Local

This blind Hurricanes fan has a big goal in mind: to help refugees from Ukraine

RALEIGH, NC (WNCN) – A blind die-hard Carolina Hurricanes fan in Finland has a different goal in mind: to help visually impaired refugees from the war in Ukraine.

And she’s backed by the biggest caniac of them all – analyst Tripp Tracy.

That’s just one of the many layers of an intricate, inspirational story for Laurel Wheeler.

“She doesn’t have her eyesight,” Tracy said. “And she turned it into a massive, colossal inspirational force to see the world and make a difference in the world.”

A Texan native and PhD student in Helsinki, whose need to learn Finnish quickly blossomed into a love for the hurricanes—to the point where she can differentiate the players by the sound of their individual skates – and a means by which she can help other blind refugees from war-torn Ukraine through the foundation that bears her name.

“There’s a multitude of needs,” Wheeler told CBS 17 News. “And we’re just trying to be flexible and help as many as we can really reach.
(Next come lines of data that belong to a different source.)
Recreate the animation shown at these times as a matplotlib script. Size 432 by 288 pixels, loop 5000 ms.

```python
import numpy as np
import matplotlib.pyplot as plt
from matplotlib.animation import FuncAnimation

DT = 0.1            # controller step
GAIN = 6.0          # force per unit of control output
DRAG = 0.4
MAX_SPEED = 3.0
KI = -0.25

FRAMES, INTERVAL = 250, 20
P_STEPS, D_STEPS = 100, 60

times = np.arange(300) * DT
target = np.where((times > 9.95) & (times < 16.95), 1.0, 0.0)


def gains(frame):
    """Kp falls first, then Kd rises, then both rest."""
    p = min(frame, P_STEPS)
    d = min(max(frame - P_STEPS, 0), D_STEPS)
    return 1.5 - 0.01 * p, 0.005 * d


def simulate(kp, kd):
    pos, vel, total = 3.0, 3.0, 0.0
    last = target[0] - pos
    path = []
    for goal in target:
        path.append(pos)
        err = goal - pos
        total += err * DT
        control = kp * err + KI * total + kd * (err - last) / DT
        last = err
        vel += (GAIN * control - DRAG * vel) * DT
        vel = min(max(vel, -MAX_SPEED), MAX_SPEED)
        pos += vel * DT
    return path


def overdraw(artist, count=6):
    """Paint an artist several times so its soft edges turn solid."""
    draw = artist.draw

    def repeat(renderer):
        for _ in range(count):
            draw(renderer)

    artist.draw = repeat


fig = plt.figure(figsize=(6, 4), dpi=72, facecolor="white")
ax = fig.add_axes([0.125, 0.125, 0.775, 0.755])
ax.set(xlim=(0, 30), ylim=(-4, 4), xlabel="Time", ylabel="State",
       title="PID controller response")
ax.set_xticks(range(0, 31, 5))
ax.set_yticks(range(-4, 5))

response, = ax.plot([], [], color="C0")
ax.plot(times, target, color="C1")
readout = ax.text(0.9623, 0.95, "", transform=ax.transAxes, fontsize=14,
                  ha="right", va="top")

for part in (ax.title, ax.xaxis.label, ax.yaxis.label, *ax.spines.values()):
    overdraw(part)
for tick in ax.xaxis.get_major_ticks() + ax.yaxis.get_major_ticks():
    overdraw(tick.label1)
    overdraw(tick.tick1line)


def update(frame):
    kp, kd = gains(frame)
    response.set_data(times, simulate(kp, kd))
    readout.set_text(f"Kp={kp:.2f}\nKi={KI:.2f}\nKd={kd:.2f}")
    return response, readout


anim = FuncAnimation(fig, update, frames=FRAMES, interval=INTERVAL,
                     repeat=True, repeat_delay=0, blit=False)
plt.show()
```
And really, it’s a never-ending need.”

She started the Laurel Wheeler Foundation five years ago to help blind people in Eastern Europe by providing them with useful accessories ranging from laptops and mobile phones with screen readers to white walking sticks and Braille paper.

As Ukrainians fled their country during the Russian invasion, there was an even greater need for the blind – many of whom, Wheeler says, had to leave behind the desktop computers they had relied on to communicate.

She traveled to Warsaw, Poland last month to deliver laptops and mobile phones to “between 60 and 70” Ukrainian refugees, along with enough sticks for up to 50 people.

She plans to return later this month to bring more supplies – including more laptops, smartphones and braille printers – and that’s where Tracy comes in.

Hurricanes analyst says he is Donate 100 percent of the proceeds from selling his “Huge Caniac” line of shirts and hats “to help her cause and the amazing life-changing work she digs into and is a part of,” Tracy said.

“She’s on a whole different level in terms of courage,” Tracy said. “Everything she does is 10,000 percent.”

Wheeler and Tracy have become close friends over the past few years via social media. But what’s even more remarkable is how Wheeler fell in love with the Hurricanes in the first place.

She has always been an ice hockey fan who plays blind hockey and in 2020 she needed to learn Finnish quickly – her ninth language.

To expedite the process, she searched for Finnish NHL-related content and said she “found a lot on the Hurricanes” — namely Finnish natives Sebastian Aho, Teuvo Teravainen, Jesperi Kotkaniemi and Antti Raanta.

“And (I) literally taught myself Finnish because of it,” she added.

From there, she began listening to broadcasts of games from the playoff bubble that summer.

The team and fan groups on social media brought her even more comfort after the death of her guide dog on Christmas Day 2020.

She says she hasn’t missed a game since the team played in the playoff bubble and woke up at 2 a.m. local time to watch the broadcasts.

“I became a hockey fan at a unique time,” she said.

That’s because the rinks were mostly silent as fans weren’t allowed in the bubble — and that helped her already keen sense of hearing distinguish between the sounds of each player’s skates, she said. The rush of a smaller player’s skates is different than that of a larger player, she said.

“No two people have the same step or the same sound,” Wheeler said. “It’s very similar when people skate. No two pairs of skates sound the same. …some guys based on where they’re supposed to be on the ice, you know? Some of that is context.”

Since then, she has visited the Triangle a few times, met Tracy at the PNC Arena on one of those visits, and is planning another trip.

“I love Raleigh,” she said. “If I ever have to move back to America, that’s where I’ll come.”

https://www.cbs17.com/sports/carolina-hurricanes/for-this-blind-hurricanes-fan-a-big-goal-in-sight-helping-refugees-from-ukraine/ This blind Hurricanes fan has a big goal in mind: to help refugees from Ukraine

DUSTIN JONES

USTimeToday is an automatic aggregator of the all world’s media. In each content, the hyperlink to the primary source is specified. All trademarks belong to their rightful owners, all materials to their authors. If you are the owner of the content and do not want us to publish your materials, please contact us by email – admin@ustimetoday.com. The content will be deleted within 24 hours.

Related Articles

Back to top button